Your objective -> Each line below must be reproduced exactly, though the pictures are to be dropped.

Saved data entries
============

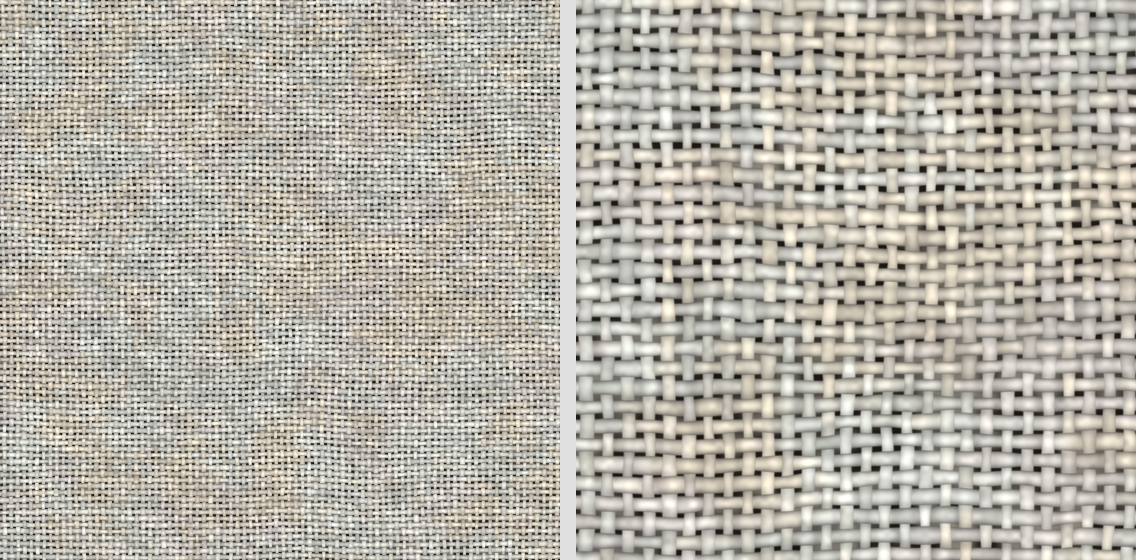
Left, the full canvas; right, a detail of the centre.
Write a WebGL 2 fragment shader that draws this texture.

```glsl
#version 300 es
precision highp float;
// Plain-weave linen: warp and weft threads pass over and under each other.
// Fat weft rows and thin warp columns leave short, flat, dark holes between.
// Noise varies thread width, path, brightness and tint.

uniform vec2 u_resolution;
out vec4 fragColor;

const float PI = 3.14159265;
const vec2 THREADS = vec2(84.0, 88.0);      // threads across and down
const vec2 HALF_WIDTH = vec2(0.31, 0.40);   // warp, weft, in thread spacings
const vec2 EDGE_LIGHT = vec2(0.79, 0.53);   // brightness at warp, weft edges
const vec2 UNDER_LIGHT = vec2(0.74, 0.87);  // brightness where warp, weft dip
const float WIDTH_VARIATION = 0.16;
const float DRIFT = 0.55;                   // broad bend of the thread paths
const float JITTER = 0.16;                  // fine bend of the thread paths
const float GRAIN = 0.22;                   // brightness change along a thread
const float THREAD_VARIATION = 0.06;        // brightness change between threads
const vec3 COOL_FLAX = vec3(0.875, 0.885, 0.855);
const vec3 WARM_FLAX = vec3(0.91, 0.855, 0.765);
const vec3 MAUVE_FLAX = vec3(0.885, 0.85, 0.83);
const vec3 HOLE = vec3(0.11, 0.09, 0.07);
const vec3 SHALLOW_HOLE = vec3(0.50, 0.48, 0.44);

float hash(vec2 p) {
  return fract(sin(dot(p, vec2(127.1, 311.7))) * 43758.5453);
}

float noise(vec2 p) {
  vec2 i = floor(p), f = fract(p);
  f = f * f * (3.0 - 2.0 * f);
  return mix(mix(hash(i), hash(i + vec2(1, 0)), f.x),
             mix(hash(i + vec2(0, 1)), hash(i + vec2(1, 1)), f.x), f.y);
}

float cloud(vec2 p) {
  return 0.5 * noise(p) + 0.3 * noise(p * 2.1 + 7.3) + 0.2 * noise(p * 4.3 + 3.1);
}

// Flax tint: faint stained patches broken up by single threads.
vec3 flaxTint(vec2 p, float along, float id) {
  float streak = noise(vec2(along * 0.18, id * 7.0)) - 0.5;
  float warm = smoothstep(0.38, 0.75, cloud(p / 7.0) + 0.4 * streak);
  float mauve = smoothstep(0.42, 0.75, cloud(p / 8.0 + 40.0) - 0.4 * streak);
  return mix(mix(COOL_FLAX, MAUVE_FLAX, 0.75 * mauve), WARM_FLAX, 0.75 * warm);
}

// One thread: rgb is its lit colour, a its coverage.
vec4 thread(vec2 p, float across, float along, float id, float halfWidth,
            float edgeLight, float underLight, float crown, float blur) {
  float slub = noise(vec2(along * 0.55, id * 13.0)) - 0.5;
  float width = halfWidth + WIDTH_VARIATION * slub;
  float profile = max(0.0, 1.0 - pow(across / width, 2.0));
  float light = mix(edgeLight, 1.0, profile) * mix(underLight, 1.03, 0.5 + 0.5 * crown);
  light *= 1.0 + GRAIN * (noise(vec2(along * 1.9, id * 17.0)) - 0.5);
  light *= 1.0 + THREAD_VARIATION * (hash(vec2(id, 5.0)) - 0.5);
  float coverage = 1.0 - smoothstep(width - blur, width + blur, abs(across));
  return vec4(flaxTint(p, along, id) * light, coverage);
}

void main() {
  vec2 p = gl_FragCoord.xy / u_resolution * THREADS;
  vec2 texel = THREADS / u_resolution;

  // Slow drift plus a finer jitter bends the grid of threads.
  vec2 drift = vec2(noise(p * 0.09), noise(p * 0.09 + 31.0)) - 0.5;
  vec2 jitter = vec2(noise(p * 0.6 + 11.0), noise(p * 0.6 + 57.0)) - 0.5;
  vec2 q = p + DRIFT * drift + JITTER * jitter;
  vec2 cell = floor(q);
  vec2 local = fract(q) - 0.5;

  // Alternating crossings: positive crown means the thread is on top.
  float side = 1.0 - 2.0 * mod(cell.x + cell.y, 2.0);
  float warpCrown = side * cos(PI * local.y);
  float weftCrown = -side * cos(PI * local.x);
  vec2 blur = max(vec2(0.06), 0.6 * texel);

  vec4 warp = thread(p, local.x, q.y, cell.x + 3.0, HALF_WIDTH.x,
                     EDGE_LIGHT.x, UNDER_LIGHT.x, warpCrown, blur.x);
  vec4 weft = thread(p, local.y, q.x, cell.y + 201.0, HALF_WIDTH.y,
                     EDGE_LIGHT.y, UNDER_LIGHT.y, weftCrown, blur.y);

  // Holes between threads, some partly filled by loose fibre.
  float fibre = 0.6 * noise(q * vec2(0.7, 0.9) + 19.0) + 0.4 * cloud(p / 7.0 + 70.0);
  vec3 color = mix(HOLE, SHALLOW_HOLE, smoothstep(0.35, 0.8, fibre));

  // Lay the lower thread first, then the upper one.
  float warpOnTop = smoothstep(-0.2, 0.2, warpCrown - weftCrown);
  vec3 warpLast = mix(mix(color, weft.rgb, weft.a), warp.rgb, warp.a);
  vec3 weftLast = mix(mix(color, warp.rgb, warp.a), weft.rgb, weft.a);
  color = mix(weftLast, warpLast, warpOnTop);

  // Fine fibre speckle, streaks along the rows and faint uneven shading.
  color *= 1.0 + 0.14 * (noise(p * 3.1) - 0.5);
  color *= 1.0 + 0.10 * (noise(p * vec2(0.2, 0.9) + 23.0) - 0.5);
  color *= 1.0 + 0.08 * (cloud(p / 5.0 + 90.0) - 0.5);
  fragColor = vec4(clamp(color, 0.0, 1.0), 1.0);
}
```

============

Problem solution ->
Left, the full canvas; right, a detail of the centre.
Write a WebGL 2 fragment shader that draws this texture.

```glsl
#version 300 es
precision highp float;
// Plain-weave linen: warp and weft threads pass over and under each other.
// Fat weft rows and thin warp columns leave short, flat, dark holes between.
// Noise varies thread width, path, brightness and tint.

uniform vec2 u_resolution;
out vec4 fragColor;

const float PI = 3.14159265;
const vec2 THREADS = vec2(84.0, 88.0);      // threads across and down
const vec2 HALF_WIDTH = vec2(0.31, 0.40);   // warp, weft, in thread spacings
const vec2 EDGE_LIGHT = vec2(0.79, 0.53);   // brightness at warp, weft edges
const vec2 UNDER_LIGHT = vec2(0.74, 0.87);  // brightness where warp, weft dip
const float WIDTH_VARIATION = 0.16;
const float DRIFT = 0.55;                   // broad bend of the thread paths
const float JITTER = 0.16;                  // fine bend of the thread paths
const float GRAIN = 0.22;                   // brightness change along a thread
const float THREAD_VARIATION = 0.06;        // brightness change between threads
const vec3 COOL_FLAX = vec3(0.875, 0.885, 0.855);
const vec3 WARM_FLAX = vec3(0.91, 0.855, 0.765);
const vec3 MAUVE_FLAX = vec3(0.885, 0.85, 0.83);
const vec3 HOLE = vec3(0.11, 0.09, 0.07);
const vec3 SHALLOW_HOLE = vec3(0.50, 0.48, 0.44);

float hash(vec2 p) {
  return fract(sin(dot(p, vec2(127.1, 311.7))) * 43758.5453);
}

float noise(vec2 p) {
  vec2 i = floor(p), f = fract(p);
  f = f * f * (3.0 - 2.0 * f);
  return mix(mix(hash(i), hash(i + vec2(1, 0)), f.x),
             mix(hash(i + vec2(0, 1)), hash(i + vec2(1, 1)), f.x), f.y);
}

float cloud(vec2 p) {
  return 0.5 * noise(p) + 0.3 * noise(p * 2.1 + 7.3) + 0.2 * noise(p * 4.3 + 3.1);
}

// Flax tint: faint stained patches broken up by single threads.
vec3 flaxTint(vec2 p, float along, float id) {
  float streak = noise(vec2(along * 0.18, id * 7.0)) - 0.5;
  float warm = smoothstep(0.38, 0.75, cloud(p / 7.0) + 0.4 * streak);
  float mauve = smoothstep(0.42, 0.75, cloud(p / 8.0 + 40.0) - 0.4 * streak);
  return mix(mix(COOL_FLAX, MAUVE_FLAX, 0.75 * mauve), WARM_FLAX, 0.75 * warm);
}

// One thread: rgb is its lit colour, a its coverage.
vec4 thread(vec2 p, float across, float along, float id, float halfWidth,
            float edgeLight, float underLight, float crown, float blur) {
  float slub = noise(vec2(along * 0.55, id * 13.0)) - 0.5;
  float width = halfWidth + WIDTH_VARIATION * slub;
  float profile = max(0.0, 1.0 - pow(across / width, 2.0));
  float light = mix(edgeLight, 1.0, profile) * mix(underLight, 1.03, 0.5 + 0.5 * crown);
  light *= 1.0 + GRAIN * (noise(vec2(along * 1.9, id * 17.0)) - 0.5);
  light *= 1.0 + THREAD_VARIATION * (hash(vec2(id, 5.0)) - 0.5);
  float coverage = 1.0 - smoothstep(width - blur, width + blur, abs(across));
  return vec4(flaxTint(p, along, id) * light, coverage);
}

void main() {
  vec2 p = gl_FragCoord.xy / u_resolution * THREADS;
  vec2 texel = THREADS / u_resolution;

  // Slow drift plus a finer jitter bends the grid of threads.
  vec2 drift = vec2(noise(p * 0.09), noise(p * 0.09 + 31.0)) - 0.5;
  vec2 jitter = vec2(noise(p * 0.6 + 11.0), noise(p * 0.6 + 57.0)) - 0.5;
  vec2 q = p + DRIFT * drift + JITTER * jitter;
  vec2 cell = floor(q);
  vec2 local = fract(q) - 0.5;

  // Alternating crossings: positive crown means the thread is on top.
  float side = 1.0 - 2.0 * mod(cell.x + cell.y, 2.0);
  float warpCrown = side * cos(PI * local.y);
  float weftCrown = -side * cos(PI * local.x);
  vec2 blur = max(vec2(0.06), 0.6 * texel);

  vec4 warp = thread(p, local.x, q.y, cell.x + 3.0, HALF_WIDTH.x,
                     EDGE_LIGHT.x, UNDER_LIGHT.x, warpCrown, blur.x);
  vec4 weft = thread(p, local.y, q.x, cell.y + 201.0, HALF_WIDTH.y,
                     EDGE_LIGHT.y, UNDER_LIGHT.y, weftCrown, blur.y);

  // Holes between threads, some partly filled by loose fibre.
  float fibre = 0.6 * noise(q * vec2(0.7, 0.9) + 19.0) + 0.4 * cloud(p / 7.0 + 70.0);
  vec3 color = mix(HOLE, SHALLOW_HOLE, smoothstep(0.35, 0.8, fibre));

  // Lay the lower thread first, then the upper one.
  float warpOnTop = smoothstep(-0.2, 0.2, warpCrown - weftCrown);
  vec3 warpLast = mix(mix(color, weft.rgb, weft.a), warp.rgb, warp.a);
  vec3 weftLast = mix(mix(color, warp.rgb, warp.a), weft.rgb, weft.a);
  color = mix(weftLast, warpLast, warpOnTop);

  // Fine fibre speckle, streaks along the rows and faint uneven shading.
  color *= 1.0 + 0.14 * (noise(p * 3.1) - 0.5);
  color *= 1.0 + 0.10 * (noise(p * vec2(0.2, 0.9) + 23.0) - 0.5);
  color *= 1.0 + 0.08 * (cloud(p / 5.0 + 90.0) - 0.5);
  fragColor = vec4(clamp(color, 0.0, 1.0), 1.0);
}
```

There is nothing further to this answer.